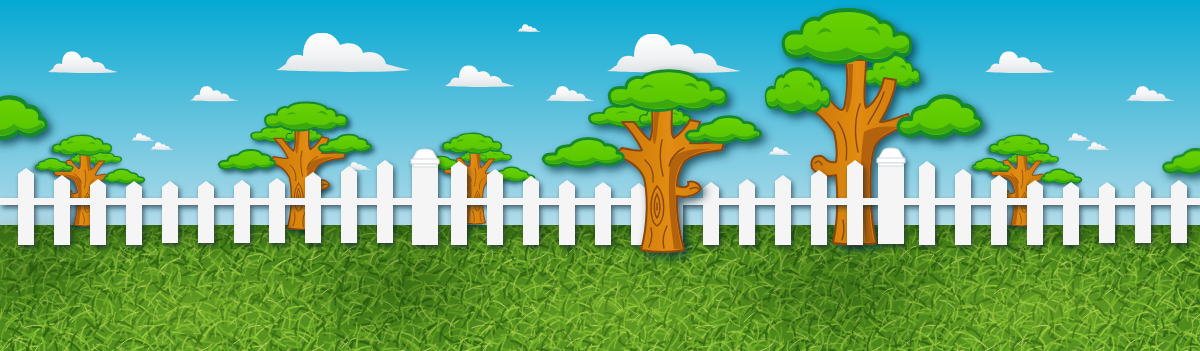
<!DOCTYPE html>
<html lang="en">
<head>
<meta charset="utf-8">
<title>Garden fence banner</title>
<style>
:root{
  --sky-top:#04a9d3; --sky-mid:#56bfdc; --sky-low:#b4dcea;
  --leaf:#55c406; --leaf-deep:#3aa80f; --leaf-edge:#158a2c;
  --bark:#d9820c; --bark-shade:#b3620a; --bark-edge:#8a470a;
  --fence:#f5f5f5; --fence-cap:#ffffff; --fence-line:#d5dadd;
  --grass:#4f8c1d; --blade-dark:#2f6410; --blade-mid:#6fac26; --blade-light:#98cb3c; --blade-dry:#c3d76a;
}
html,body{margin:0;height:100%;overflow:hidden}
svg.banner{display:block;width:1200px;height:351px}
.leaf{fill:url(#leafFill);stroke:var(--leaf-edge);stroke-width:3;stroke-linejoin:round}
.leaf-under{fill:var(--leaf-deep)}
.bark{fill:url(#barkFill);stroke:var(--bark-edge);stroke-width:2;stroke-linejoin:round}
.bark-shade{fill:var(--bark-shade)}
.grain{fill:none;stroke:var(--bark-edge);stroke-width:1.4;stroke-linecap:round}
.blades{fill:none;stroke-linecap:round}
.b1{stroke:var(--blade-dark);stroke-width:2.4}
.b2{stroke:var(--blade-mid);stroke-width:2}
.b3{stroke:var(--blade-light);stroke-width:1.5}
.b4{stroke:var(--blade-dry);stroke-width:1}
.rail,.pickets,.post{fill:var(--fence)}
.post-cap{fill:var(--fence-cap);stroke:var(--fence-line);stroke-width:1}
</style>
</head>
<body>
<svg class="banner" viewBox="0 0 1200 351" role="img" aria-label="Cartoon trees behind a white picket fence on a green lawn">
<defs>
  <linearGradient id="sky" x2="0" y2="1">
    <stop offset="0" stop-color="var(--sky-top)"/>
    <stop offset=".45" stop-color="var(--sky-mid)"/>
    <stop offset="1" stop-color="var(--sky-low)"/>
  </linearGradient>
  <linearGradient id="cloudFill" x2="0" y2="1">
    <stop offset="0" stop-color="#fff"/>
    <stop offset=".6" stop-color="#f1f2f3"/>
    <stop offset="1" stop-color="#dfe5e8"/>
  </linearGradient>
  <linearGradient id="leafFill" x2="0" y2="1">
    <stop offset="0" stop-color="#6ad205"/>
    <stop offset="1" stop-color="var(--leaf)"/>
  </linearGradient>
  <linearGradient id="barkFill">
    <stop offset="0" stop-color="#c97409"/>
    <stop offset=".5" stop-color="#e08c12"/>
    <stop offset="1" stop-color="#cf780a"/>
  </linearGradient>
  <linearGradient id="lawnShade" x2="0" y2="1">
    <stop offset="0" stop-color="#1c4a08" stop-opacity=".55"/>
    <stop offset=".2" stop-color="#1c4a08" stop-opacity=".1"/>
    <stop offset="1" stop-color="#1c4a08" stop-opacity="0"/>
  </linearGradient>
  <radialGradient id="lawnDark">
    <stop offset="0" stop-color="#204c0a" stop-opacity=".38"/>
    <stop offset="1" stop-color="#204c0a" stop-opacity="0"/>
  </radialGradient>
  <radialGradient id="lawnLight">
    <stop offset="0" stop-color="#a8d83c" stop-opacity=".26"/>
    <stop offset="1" stop-color="#a8d83c" stop-opacity="0"/>
  </radialGradient>
  <filter id="treeShadow" x="-20%" y="-20%" width="150%" height="150%">
    <feDropShadow dx="4" dy="4" stdDeviation="4" flood-color="#06303f" flood-opacity=".75"/>
  </filter>
  <filter id="fenceShadow" x="-2%" y="-10%" width="104%" height="125%">
    <feDropShadow dx="2" dy="3" stdDeviation="2.5" flood-color="#0b2630" flood-opacity=".65"/>
  </filter>

  <path id="cloud" fill="url(#cloudFill)" d="M0 38C4 37 6 34 10 32C12 24 20 21 27 24C27 8 35 0 46 1C56 0 62 8 64 13C76 8 86 14 87 21C96 18 108 22 110 32C118 34 124 36 134 38C110 41 30 40 0 38Z"/>

  <g id="crown">
    <path class="leaf" d="M1 32C-4 22 2 16 16 18C16 8 28 6 32 8C40-2 80-2 88 10C96 8 102 14 101 20C108 16 118 20 116 28C116 36 108 36 102 33C94 42 78 40 70 36C54 44 30 40 22 34C14 38 4 36 1 32Z"/>
    <path class="leaf-under" d="M3 30C10 32 16 30 20 27C30 34 46 34 58 29C66 34 84 36 94 28C102 31 110 31 114 26C115 34 108 34 102 31C94 40 78 38 70 34C54 42 30 38 22 32C14 36 5 34 3 30ZM30 20C34 12 42 14 44 18C40 16 34 17 30 20ZM74 16C80 10 88 14 88 20C84 16 80 15 74 16Z"/>
  </g>
  <g id="bough">
    <path class="leaf" d="M0 20C2 14 8 15 13 15C13 6 24 8 28 6C36-3 58-2 62 6C70 5 76 10 74 14C82 14 82 22 76 22C68 27 60 26 54 23C44 30 28 28 22 24C14 28 2 28 0 20Z"/>
    <path class="leaf-under" d="M2 20C8 23 16 21 20 18C30 24 42 23 50 18C58 23 68 22 76 17C79 19 78 21 75 21C68 25 60 24 54 21C44 28 28 26 22 22C14 26 4 26 2 20Z"/>
  </g>

  <g id="oak">
    <g filter="url(#treeShadow)">
      <use href="#crown" transform="translate(590 102) scale(.86 .62)"/>
      <use href="#crown" transform="translate(640 106) scale(.43 .5)"/>
      <path class="bark" d="M641 250C648 225 648 195 644 178C640 168 630 160 614 155L622 148C632 150 640 152 642 150C636 138 628 128 622 122L634 122C640 130 646 138 650 140C654 130 652 118 652 106L672 106C672 122 670 134 674 138C682 132 688 124 690 120L700 122C698 132 694 138 690 143C700 144 712 142 724 142L722 150C706 152 692 154 684 162C678 172 677 180 677 186C684 188 690 188 688 182C694 180 700 184 701 189C696 196 684 198 677 196C676 215 680 235 684 250Q662 254 641 250Z"/>
      <path class="bark-shade" d="M671 158C666 190 671 225 674 249L682 249C677 230 675 210 676 196C674 184 676 170 683 161C690 154 700 151 712 149C696 148 682 150 671 158ZM654 110H660C657 124 658 134 655 144C650 142 655 128 654 110Z"/>
      <path class="grain" d="M657 186C648 198 650 222 657 226C666 220 666 196 657 186ZM657 194C653 202 654 214 657 218C661 212 661 202 657 194ZM657 203V210M649 247C653 238 652 232 651 228M664 248C662 240 664 232 667 226M645 160C652 166 654 174 653 182M662 140C659 152 660 164 663 176M684 148C676 152 671 158 669 166M690 189C694 187 697 187 699 189"/>
      <use href="#bough" transform="translate(543 139)"/>
      <use href="#bough" transform="translate(686 117) scale(.93 .92)"/>
      <use href="#crown" x="610" y="70"/>
    </g>
  </g>

  <g id="blades" class="blades">
    <path class="b1" d="M4 20q10-12 24-14M20 44q4-16 16-24M50 12q12 4 18 16M70 40q12-16 28-18M8 66q16-4 28 4M44 60q6-14 20-18M84 68q4-14 16-20M28 92q8-14 22-16M64 94q14-4 26-14M92 94q8-8 20-8M96 12q10 2 16 12M6 88q6-8 8-18M58 78q10 0 20 6"/>
    <path class="b2" d="M8 34q12-14 26-16M30 10q14-4 24 4M40 46q14-2 24-14M64 24q8-12 22-16M82 52q14-2 28-14M14 54q12 2 22 12M48 72q8-14 22-18M76 84q4-16 18-22M10 96q8-16 24-20M38 88q14-2 26 6M90 36q10 0 20 8M66 62q10 4 16 14M100 78q8-6 14-18M4 8q12-4 20 0M104 28q4-12 10-18M22 80q-4-12 2-20"/>
    <path class="b3" d="M12 26q14 0 24 10M36 30q8-14 22-20M54 38q12-8 26-8M76 16q12-8 26-6M6 48q12-12 22-12M30 62q10-14 24-14M60 56q14 0 24 10M92 60q8-12 20-16M14 78q10-8 24-8M44 94q6-14 20-18M78 92q12-2 24-12M100 98q4-10 12-14M84 28q4 12 14 18M58 6q-2 12 6 20M20 98q-4-10-14-14"/>
    <path class="b4" d="M16 16q10-6 18-6M44 24q10 2 16 10M72 46q8-10 18-12M24 52q8-4 18-2M50 84q8-8 18-10M84 76q10-2 16-8M6 72q6-8 14-10M98 18q6-6 12-6M34 78q2-8 10-12"/>
  </g>
  <pattern id="lawnA" width="112" height="92" patternUnits="userSpaceOnUse"><use href="#blades"/></pattern>
  <pattern id="lawnB" width="112" height="96" patternUnits="userSpaceOnUse" patternTransform="rotate(62) scale(.8)"><use href="#blades"/></pattern>
  <pattern id="lawnC" width="114" height="98" patternUnits="userSpaceOnUse" patternTransform="rotate(-34) scale(.68)"><use href="#blades"/></pattern>

  <g id="gatePost">
    <rect class="post" x="-12" y="164" width="26" height="81"/>
    <path class="post-cap" d="M-8 153Q-7 149 1 149T10 153L14 160H-12Z"/>
    <rect class="post-cap" x="-13" y="159" width="28" height="5" rx="1"/>
    <rect class="post-cap" x="-11" y="164" width="24" height="3"/>
  </g>
</defs>

<rect id="sky-area" width="1200" height="228" fill="url(#sky)"/>

<g id="clouds">
  <use href="#cloud" transform="translate(276 32)"/>
  <use href="#cloud" transform="translate(607 33)"/>
  <use href="#cloud" transform="translate(48 51) scale(.52 .55)"/>
  <use href="#cloud" transform="translate(445 65) scale(.52 .55)"/>
  <use href="#cloud" transform="translate(985 51) scale(.52 .55)"/>
  <use href="#cloud" transform="translate(190 86) scale(.36 .38)"/>
  <use href="#cloud" transform="translate(546 86) scale(.36 .38)"/>
  <use href="#cloud" transform="translate(1126 86) scale(.36 .38)"/>
  <use href="#cloud" transform="translate(517 24) scale(.18 .2)"/>
  <use href="#cloud" transform="translate(131 133) scale(.18 .2)"/>
  <use href="#cloud" transform="translate(150 142) scale(.18 .2)"/>
  <use href="#cloud" transform="translate(345 162) scale(.2)"/>
  <use href="#cloud" transform="translate(768 147) scale(.18 .2)"/>
  <use href="#cloud" transform="translate(1067 133) scale(.18 .2)"/>
  <use href="#cloud" transform="translate(1086 142) scale(.18 .2)"/>
</g>

<g id="lawn">
  <rect y="225" width="1200" height="126" fill="var(--grass)"/>
  <rect y="225" width="1200" height="126" fill="url(#lawnA)"/>
  <rect y="225" width="1200" height="126" fill="url(#lawnB)"/>
  <rect y="225" width="1200" height="126" fill="url(#lawnC)"/>
  <g id="lawn-tones">
    <ellipse cx="400" cy="290" rx="110" ry="70" fill="url(#lawnDark)"/>
    <ellipse cx="840" cy="290" rx="130" ry="70" fill="url(#lawnDark)"/>
    <ellipse cx="30" cy="270" rx="90" ry="60" fill="url(#lawnDark)"/>
    <ellipse cx="200" cy="310" rx="160" ry="60" fill="url(#lawnLight)"/>
    <ellipse cx="620" cy="310" rx="170" ry="60" fill="url(#lawnLight)"/>
    <ellipse cx="1040" cy="310" rx="170" ry="60" fill="url(#lawnLight)"/>
    <rect y="225" width="1200" height="126" fill="url(#lawnShade)"/>
  </g>
</g>

<g id="back-trees">
  <use href="#oak" transform="translate(85 225) scale(-.5 .5) translate(-662 -250)"/>
  <use href="#oak" transform="translate(302 228) scale(.7) translate(-662 -250)"/>
  <use href="#oak" transform="translate(475 223) scale(-.5 .5) translate(-662 -250)"/>
  <use href="#oak" transform="translate(1022 225) scale(-.5 .5) translate(-662 -250)"/>
</g>

<g id="edge-boughs" filter="url(#treeShadow)">
  <use href="#bough" transform="translate(-39 98) scale(1.06 1.45)"/>
  <use href="#bough" transform="translate(1163 150) scale(.72 .84)"/>
</g>

<g id="tall-tree" filter="url(#treeShadow)">
  <use href="#crown" transform="translate(865 54) scale(.47 .84)"/>
  <path class="bark" d="M833 243C838 220 838 195 836 175C826 178 816 174 812 168C810 160 814 156 818 156C826 154 824 164 836 162C838 150 836 140 834 132C828 124 818 112 806 106L830 100C838 110 842 112 844 108C848 92 848 78 846 60L866 60C866 80 862 98 866 108C874 104 882 90 884 78L896 80C894 98 886 112 880 122C890 122 900 116 908 114L910 122C896 132 880 134 874 148C868 170 870 215 876 243Q855 246 833 243Z"/>
  <path class="bark-shade" d="M864 132C858 170 862 210 866 242H874C868 215 867 170 873 147C878 136 888 132 898 127C886 126 874 126 864 132ZM848 64H853C852 84 853 98 848 112C842 116 850 92 848 64Z"/>
  <path class="grain" d="M856 180C847 194 848 218 855 224C864 216 864 192 856 180ZM856 190C852 198 853 210 855 215C859 208 859 198 856 190ZM838 122C846 134 848 146 846 160M860 104C854 120 855 138 858 152M884 92C880 106 873 114 868 124M842 240C845 232 844 226 843 220M815 163C818 160 820 161 822 165"/>
  <use href="#crown" transform="translate(766 68) scale(.55 1.1)"/>
  <use href="#bough" transform="translate(898 97) scale(1.04 1.45)"/>
  <use href="#crown" transform="translate(784 9) scale(1.09 1.32)"/>
</g>

<g id="fence" filter="url(#fenceShadow)">
  <rect class="rail" y="198" width="1200" height="7"/>
  <path class="pickets" d="M18 245V174l8-6 8 6V245ZM54 245V181l8-6 8 6V245ZM90 245V185l8-6 8 6V245ZM126 245V187l8-6 8 6V245ZM162 243V187l8-6 8 6V243ZM198 243V187l8-6 8 6V243ZM234 243V186l8-6 8 6V243ZM269 243V184l8-6 8 6V243ZM305 243V178l8-6 8 6V243ZM341 243V172l8-6 8 6V243ZM377 243V166l8-6 8 6V243Z"/>
  <path class="pickets" d="M451 245V167l8-6 8 6V245ZM487 245V175l8-6 8 6V245ZM523 245V182l8-6 8 6V245ZM559 245V186l8-6 8 6V245ZM595 245V188l8-6 8 6V245ZM631 245V189l8-6 8 6V245ZM667 245V189l8-6 8 6V245ZM703 245V188l8-6 8 6V245ZM739 245V185l8-6 8 6V245ZM775 245V181l8-6 8 6V245ZM811 245V176l8-6 8 6V245ZM847 245V166l8-6 8 6V245Z"/>
  <path class="pickets" d="M919 245V167l8-6 8 6V245ZM955 245V175l8-6 8 6V245ZM991 245V181l8-6 8 6V245ZM1027 245V186l8-6 8 6V245ZM1063 245V188l8-6 8 6V245ZM1099 243V188l8-6 8 6V243ZM1135 243V187l8-6 8 6V243ZM1171 243V186l8-6 8 6V243Z"/>
  <use href="#gatePost" x="424"/>
  <use href="#gatePost" x="890" y="-1"/>
</g>

<use id="front-tree" href="#oak"/>
</svg>
</body>
</html>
-------
TO DO: Could you report every line of the material that contains the string "rect"?

WRITTEN SOLUTION:
    <rect class="post" x="-12" y="164" width="26" height="81"/>
    <rect class="post-cap" x="-13" y="159" width="28" height="5" rx="1"/>
    <rect class="post-cap" x="-11" y="164" width="24" height="3"/>
<rect id="sky-area" width="1200" height="228" fill="url(#sky)"/>
  <rect y="225" width="1200" height="126" fill="var(--grass)"/>
  <rect y="225" width="1200" height="126" fill="url(#lawnA)"/>
  <rect y="225" width="1200" height="126" fill="url(#lawnB)"/>
  <rect y="225" width="1200" height="126" fill="url(#lawnC)"/>
    <rect y="225" width="1200" height="126" fill="url(#lawnShade)"/>
  <rect class="rail" y="198" width="1200" height="7"/>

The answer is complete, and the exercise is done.